We had a blast at the 2017 Long Beach Pride Festival!
We were in our booth Saturday and Sunday to hand out giveaways and information-and we met so many wonderful people! Our team had a great time at the booth, and we were proud to see Amanda from IT complete the 5K and take home a silver medal for being the second fastest woman in her age group!
His major interest is orthopedic trauma and minimally invasive orthopedic surgery and he routinely presents his work internationally and is an active member of major national and international orthopedic programs including the Veterinary Orthopedic Society, the AO (Association for the Study of Orthopedics), and the Orthopedic Research Society.
Dr. Guiot taught an AO course in Columbus, Ohio last April and enjoyed the lab instruction on dry bones!
We had a blast at ACVIM, which is a veterinary conference for all of the specialties under the Internal Medicine College such as cardiology, neurology, and internal medicine.
We spent two full days in our booth in the exhibit hall to meet new doctors, specialists, and technicians. It was so nice to catch up with old friends Luke and Indy from Puppy Up, and of course our veterinary pals.

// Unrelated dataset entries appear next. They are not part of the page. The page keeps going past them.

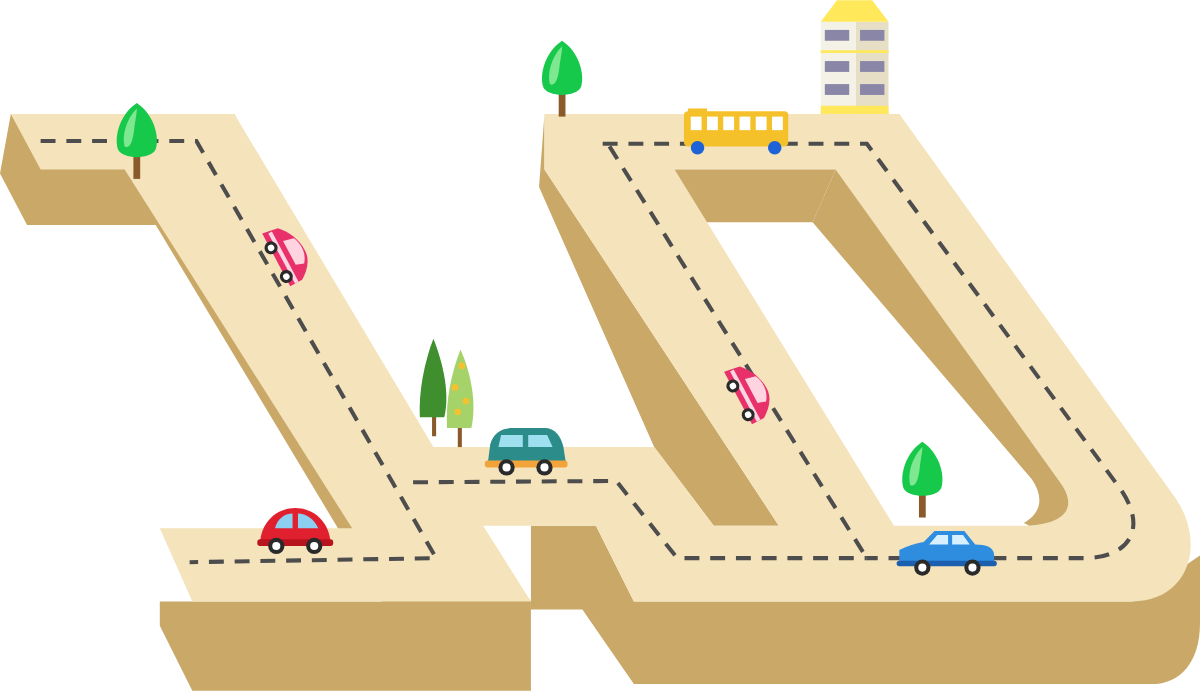
<!DOCTYPE html>
<html lang="en">
<head>
<meta charset="utf-8">
<title>Road Map Illustration</title>
<link rel="stylesheet" href="https://fonts.googleapis.com/css2?family=Nunito&display=swap">
<style>
:root{
  --bg:#ffffff;
  --road-top:#f4e3bb;
  --road-side:#c9a868;
  --dash:#4d4d4d;
  --leaf:#16c94a;
  --leaf-light:#7de88f;
  --trunk:#8a5a2b;
  --cypress:#3f8f2f;
  --cypress-light:#a5d36a;
  --bus:#f5c12a;
  --bus-window:#ffffff;
  --wheel:#1e62d8;
  --car-red:#e0202f;
  --car-pink:#e8306a;
  --car-teal:#2c8c8a;
  --car-blue:#2f8de0;
  --tyre:#2a2a2a;
  --tower:#f4f1e6;
  --tower-roof:#ffe85a;
  --tower-side:#e6dfc6;
}
html,body{margin:0;padding:0;overflow:hidden;background:var(--bg);font-family:"Nunito",sans-serif}
.scene{display:block;width:1200px;height:691px}
.road-top{fill:var(--road-top)}
.road-side{fill:var(--road-side)}
.gap{fill:var(--bg)}
.lane{fill:none;stroke:var(--dash);stroke-width:3;stroke-dasharray:11 8}
</style>
</head>
<body>
<svg class="scene" viewBox="0 0 886 510" xmlns="http://www.w3.org/2000/svg" role="img" aria-label="Winding roads with cars, a bus, trees and a tower">
  <defs>
    <g id="round-tree">
      <rect x="-2.5" y="-4" width="5" height="22" fill="var(--trunk)"/>
      <path d="M0,-38 C12,-30 17,-14 14,-4 C11,4 -11,4 -14,-4 C-17,-14 -12,-30 0,-38Z" fill="var(--leaf)"/>
      <path d="M0,-34 C-8,-26 -11,-14 -9,-6 C-5,-4 -3,-10 -2,-18 C-1,-26 0,-30 0,-34Z" fill="var(--leaf-light)"/>
    </g>
    <g id="wheel">
      <circle r="6" fill="var(--tyre)"/>
      <circle r="3" fill="#ffffff"/>
    </g>
    <g id="sports-car">
      <path d="M-22,8 L-20,-4 C-14,-10 -6,-14 4,-14 C12,-14 18,-8 22,-2 L22,8Z" fill="var(--car-pink)"/>
      <path d="M-8,-11 C-2,-14 6,-14 12,-9 L10,-3 L-10,-3Z" fill="#ffd3e0"/>
      <rect x="-20" y="1" width="42" height="3" fill="#ffffff" opacity=".8"/>
      <use href="#wheel" x="-12" y="9" transform="scale(.8)"/>
      <use href="#wheel" x="18" y="9" transform="scale(.8)"/>
    </g>
  </defs>

  <!-- Left road sides -->
  <polygon class="road-side" points="8,84 0,128 20,166 115,166 282,444 118,444 118,462 142,510 392,510 392,444 352,390 300,330 173,84"/>

  <!-- Right road sides -->
  <polygon class="road-side" points="402,84 398,138 483,330 527,388 575,388 402,125"/>
  <path class="road-side" d="M352,388 L440,388 L468,444 L836,444 L886,410 L886,460 C886,488 872,505 850,505 L468,505 L430,450 L392,450 L392,388Z"/>

  <!-- Right road surface -->
  <path class="road-top" d="M402,84 L664,84 L866,365 C892,400 878,444 836,444 L468,444 L440,388 L352,388 L300,330 L483,330 L527,388 L575,388 L402,125Z"/>

  <!-- Inner opening of the loop -->
  <path class="gap" d="M498,125 H617 L782,355 C795,372 790,386 760,388 H660 Z"/>
  <polygon class="road-side" points="498,125 617,125 600,164 522,164"/>
  <path class="road-side" d="M617,125 L782,355 C795,372 790,386 760,388 L756,386 C770,378 770,366 762,354 L600,164Z"/>

  <!-- Left road surface -->
  <polygon class="road-top" points="8,84 173,84 320,330 392,444 142,444 118,390 260,390 92,125 30,125"/>

  <!-- Lane markings -->
  <polyline class="lane" points="30,104 145,104 322,412 140,415"/>
  <polyline class="lane" points="305,356 455,355 500,412 640,412"/>
  <path class="lane" d="M445,106 H640 L828,362 C848,392 832,412 800,412 H640"/>
  <polyline class="lane" points="450,108 640,412"/>

  <!-- Tower -->
  <g class="tower">
    <polygon points="606,16 632,16 632,84 606,84" fill="var(--tower)"/>
    <polygon points="632,16 656,16 656,84 632,84" fill="var(--tower-side)"/>
    <polygon points="618,0 644,0 656,16 632,16 606,16" fill="var(--tower-roof)"/>
    <rect x="606" y="78" width="50" height="6" fill="var(--tower-roof)"/>
    <rect x="606" y="37" width="50" height="2" fill="var(--tower-roof)"/>
    <g fill="#8a86a8">
      <rect x="609" y="22" width="18" height="8"/><rect x="635" y="22" width="18" height="8"/>
      <rect x="609" y="45" width="18" height="8"/><rect x="635" y="45" width="18" height="8"/>
      <rect x="609" y="62" width="18" height="8"/><rect x="635" y="62" width="18" height="8"/>
    </g>
  </g>

  <!-- Bus -->
  <g class="bus">
    <rect x="505" y="82" width="77" height="26" rx="3" fill="var(--bus)"/>
    <rect x="508" y="80" width="14" height="4" fill="var(--bus)"/>
    <g fill="var(--bus-window)">
      <rect x="510" y="86" width="8" height="10"/><rect x="522" y="86" width="8" height="10"/>
      <rect x="534" y="86" width="8" height="10"/><rect x="546" y="86" width="8" height="10"/>
      <rect x="558" y="86" width="8" height="10"/><rect x="570" y="86" width="8" height="10"/>
    </g>
    <circle cx="515" cy="109" r="5" fill="var(--wheel)"/>
    <circle cx="572" cy="109" r="5" fill="var(--wheel)"/>
  </g>

  <!-- Trees -->
  <use href="#round-tree" x="101" y="114"/>
  <use href="#round-tree" x="415" y="68"/>
  <use href="#round-tree" x="681" y="364"/>
  <g class="cypress-pair">
    <rect x="319" y="300" width="3" height="22" fill="var(--trunk)"/>
    <path d="M320,250 C328,270 332,292 328,308 L310,308 C309,290 313,268 320,250Z" fill="var(--cypress)"/>
    <rect x="338" y="306" width="3" height="24" fill="var(--trunk)"/>
    <path d="M340,258 C348,276 352,298 348,316 L330,316 C329,296 333,276 340,258Z" fill="var(--cypress-light)"/>
    <g fill="#f2c230"><circle cx="341" cy="270" r="2.5"/><circle cx="336" cy="286" r="2.5"/><circle cx="344" cy="296" r="2.5"/><circle cx="338" cy="304" r="2.5"/></g>
  </g>

  <!-- Cars -->
  <use href="#sports-car" transform="translate(211,188) rotate(62)"/>
  <use href="#sports-car" transform="translate(552,290) rotate(62)"/>

  <g class="beetle">
    <path d="M192,402 C192,386 204,375 218,375 C232,375 244,386 244,402Z" fill="var(--car-red)"/>
    <path d="M203,390 C205,382 211,379 216,379 L216,390Z M220,379 C226,379 232,383 235,390 L220,390Z" fill="#8ccff0"/>
    <rect x="190" y="398" width="56" height="5" rx="2" fill="#b8141f"/>
    <use href="#wheel" x="204" y="403"/>
    <use href="#wheel" x="232" y="403"/>
  </g>

  <g class="van">
    <path d="M360,343 L362,328 C364,320 370,316 378,316 L402,316 C410,316 414,322 416,330 L418,343Z" fill="var(--car-teal)"/>
    <path d="M368,330 L370,321 L386,321 L386,330Z M390,321 L404,321 L408,330 L390,330Z" fill="#9fe0f0"/>
    <rect x="358" y="340" width="61" height="5" rx="2" fill="#f2a33a"/>
    <use href="#wheel" x="374" y="345"/>
    <use href="#wheel" x="402" y="345"/>
  </g>

  <g class="sedan">
    <path d="M664,417 L664,406 C670,403 676,401 682,400 L690,392 L712,392 L720,402 C728,402 734,404 734,410 L734,417Z" fill="var(--car-blue)"/>
    <path d="M692,395 L700,395 L700,402 L686,402Z M703,395 L711,395 L716,402 L703,402Z" fill="#d6f0ff"/>
    <rect x="662" y="414" width="74" height="4" rx="2" fill="#1c5fae"/>
    <use href="#wheel" x="681" y="419"/>
    <use href="#wheel" x="718" y="419"/>
  </g>
</svg>
</body>
</html>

Nico is a very big and very handsome Maine Coon who came to see Dr. Steve Cole at ACCESS San Fernando Valley. Maine Coons are one of the largest domestic breeds of cat and they’re the state cat of…you guessed it, Maine!
Dr. Clarisa Roblesis a board-certified neurologist and neurosurgeon who works at our Los Angeles hospital. She’s seen here performing a hemilaminectomy, a surgery in which a portion of the vertebra is removed.
Each vertebra contains two pedicles and lamina, which are bony sections that form the sides of the vertebral arch and function as a base for the vertebra. The purpose of a hemilaminectomy is to remove a portion of the pedicle and lamina while still maintaining the stability of the spine.
The removal of bone allows access into the spinal canal to remove any material compressing the spinal cord, such as herniated disc material or cancerous masses. This helps to release nerve tissue from pressure.
Captain Kappie came in through our South Bay Emergency Department for non-weight bearing lameness of his left front leg and a mysterious skin condition that developed shortly after he started treatment with an NSAID to manage his lameness.
Based on biopsy results, the mysterious skin condition was thought to be a reaction to a commonly prescribed non-steroidal anti-inflammatory medication reminding us all that, like people, pets can have reactions to prescription medications too! After 36 hours in the hospital, discontinuation of the NSAID, and initiating immunosuppressive treatment, Captain Kappie was back to normal. Dr. Marlene Townsell, an Internal Medicine specialist, is now managing Captain Kappie’s care, making sure he’s comfortable and his immune system stays in check!